No-one was injured but the Filipino women, who live in the house with their young daughters, aged 12 and six, were yesterday in a state of shock after the latest attack on their home.
Maribel Nixon (49) and her niece Marilou Aringo (39) own the house jointly and both say they enjoy friendly relations with their neighbours and don’t want to sell their home.
Since 2006, when Maribel first moved in, the house has been attacked, firstly by a large stone which was thrown through her front window; by another stone or missile two years later, and by a firework which was jammed into the letterbox last Halloween night.
Both women have been living and working in Northern Ireland for a number of years.
Maribel, who works as a catering assistant at the nearby Royal Victoria Hospital, said she had just got into bed when she heard a loud bang. She said she ignored it because she thought it was a firework. It was her niece’s daughter Noreen who raised the alarm.
Her mother Marilou, who had been working nightshift as a nurse at the Ulster Hospital, said: “She got out of bed and came down stairs at around nine and saw the glass on the floor.

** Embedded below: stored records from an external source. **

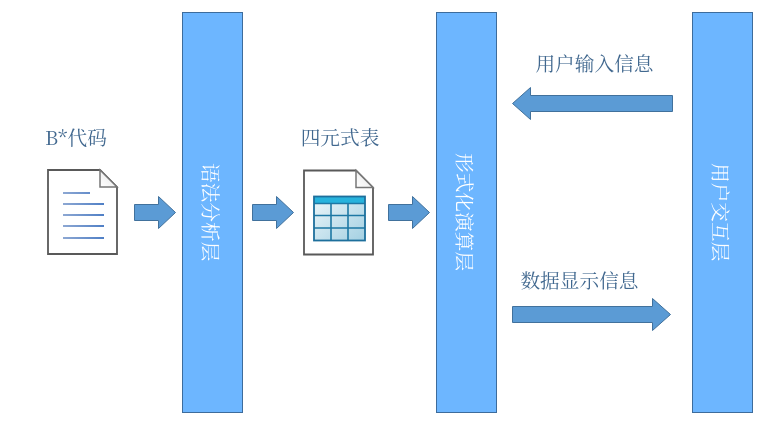
<!DOCTYPE html>
<html lang="zh-CN">
<head>
<meta charset="utf-8">
<title>分层架构图</title>
<style>
:root {
  --layer: #6db6ff;
  --layer-edge: #3d6c9c;
  --arrow: #5b9bd5;
  --arrow-edge: #41719c;
  --label: #41688f;
  --paper-edge: #595959;
}
* { box-sizing: border-box; }
html, body { margin: 0; }
body { width: 766px; height: 425px; overflow: hidden; background: #fff; }
.diagram {
  position: relative;
  width: 766px;
  height: 425px;
  overflow: hidden;
  font: 400 19.7px/28px "Noto Serif CJK SC", "Noto Serif", serif;
}
.layer {
  position: absolute;
  top: 12px;
  width: 61px;
  height: 401px;
  display: flex;
  align-items: center;
  justify-content: center;
  background: var(--layer);
  border: 1px solid var(--layer-edge);
  color: #fff;
}
.layer span { writing-mode: vertical-rl; text-orientation: sideways; white-space: nowrap; margin-right: 4px; }
.layer-syntax { left: 182px; }
.layer-formal { left: 436px; }
.layer-user { left: 692px; }
.label { position: absolute; color: var(--label); white-space: nowrap; transform: translateX(-50%); }
.label-code { left: 76px; top: 123px; }
.label-table { left: 340px; top: 123px; }
.label-input { left: 594.5px; top: 49px; }
.label-output { left: 579.5px; top: 266px; }
.drawing { position: absolute; left: 0; top: 0; }
.arrows { fill: var(--arrow); stroke: var(--arrow-edge); stroke-width: 1; }
</style>
</head>
<body>
<main class="diagram">
  <section class="layer layer-syntax"><span>语法分析层</span></section>
  <section class="layer layer-formal"><span>形式化演算层</span></section>
  <section class="layer layer-user"><span>用户交互层</span></section>

  <svg class="drawing" width="766" height="425" viewBox="0 0 766 425" aria-hidden="true">
    <defs>
      <linearGradient id="fold-shade" x1="0" y1="1" x2="1" y2="0">
        <stop offset="0" stop-color="#fff"/>
        <stop offset="1" stop-color="#e4e4e4"/>
      </linearGradient>
      <linearGradient id="text-line" gradientUnits="userSpaceOnUse" x1="15" y1="0" x2="57" y2="0">
        <stop offset="0" stop-color="#8fa9d3"/>
        <stop offset="1" stop-color="#4f7fc6"/>
      </linearGradient>
      <linearGradient id="cell-fill" x1="0" y1="0" x2="1" y2="1">
        <stop offset="0" stop-color="#eef7fa"/>
        <stop offset="1" stop-color="#a3d0e2"/>
      </linearGradient>
      <g id="page">
        <path d="M1 1H53L70 18V85H1Z" fill="#fff" stroke="var(--paper-edge)" stroke-width="1.8"/>
        <path d="M53 1V18H70Z" fill="url(#fold-shade)" stroke="#777" stroke-width="1.5"/>
      </g>
      <path id="short-arrow" d="M.5 8.5H24.5V.5L41.5 16.5L24.5 32.5V24.5H.5Z"/>
    </defs>

    <g class="code-document" transform="translate(47 169)">
      <use href="#page"/>
      <path d="M16 24H43M16 35H57M16 46H57M16 57H57M16 69H57" fill="none" stroke="url(#text-line)" stroke-width="1.8"/>
    </g>

    <g class="table-document" transform="translate(303 169.5)">
      <use href="#page"/>
      <g class="table-grid">
        <rect x="11" y="27" width="51" height="44" fill="url(#cell-fill)"/>
        <rect x="11" y="27" width="51" height="7" fill="#27b3dd"/>
        <path d="M11 34H62M11 46H62M11 58.5H62M28 34V71M45 34V71" fill="none" stroke="#1d78a4" stroke-width="1.6"/>
        <rect x="11" y="27" width="51" height="44" fill="none" stroke="#1d6f9c" stroke-width="1.8"/>
      </g>
    </g>

    <g class="arrows">
      <use href="#short-arrow" x="134" y="196"/>
      <use href="#short-arrow" x="252" y="196"/>
      <use href="#short-arrow" x="388" y="196"/>
      <path d="M672.5 95.5H530.5V87.5L512.5 103.5L530.5 119.5V111.5H672.5Z"/>
      <path d="M512.5 306.5H652.5V298.5L670.5 314.5L652.5 330.5V322.5H512.5Z"/>
    </g>
  </svg>

  <div class="label label-code">B*代码</div>
  <div class="label label-table">四元式表</div>
  <div class="label label-input">用户输入信息</div>
  <div class="label label-output">数据显示信息</div>
</main>
</body>
</html>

“She asked me: ‘Mummy, are we going to die?’”
Maribel was reluctant to brand the attacks as a hate crime simply because of her ethnicity.
“Sometimes I think it’s racial, but I don’t know whether it’s just fun for the teenagers or hoods.”
Despite the four attacks on her home, Maribel remains positive and says she wants to stay where she is.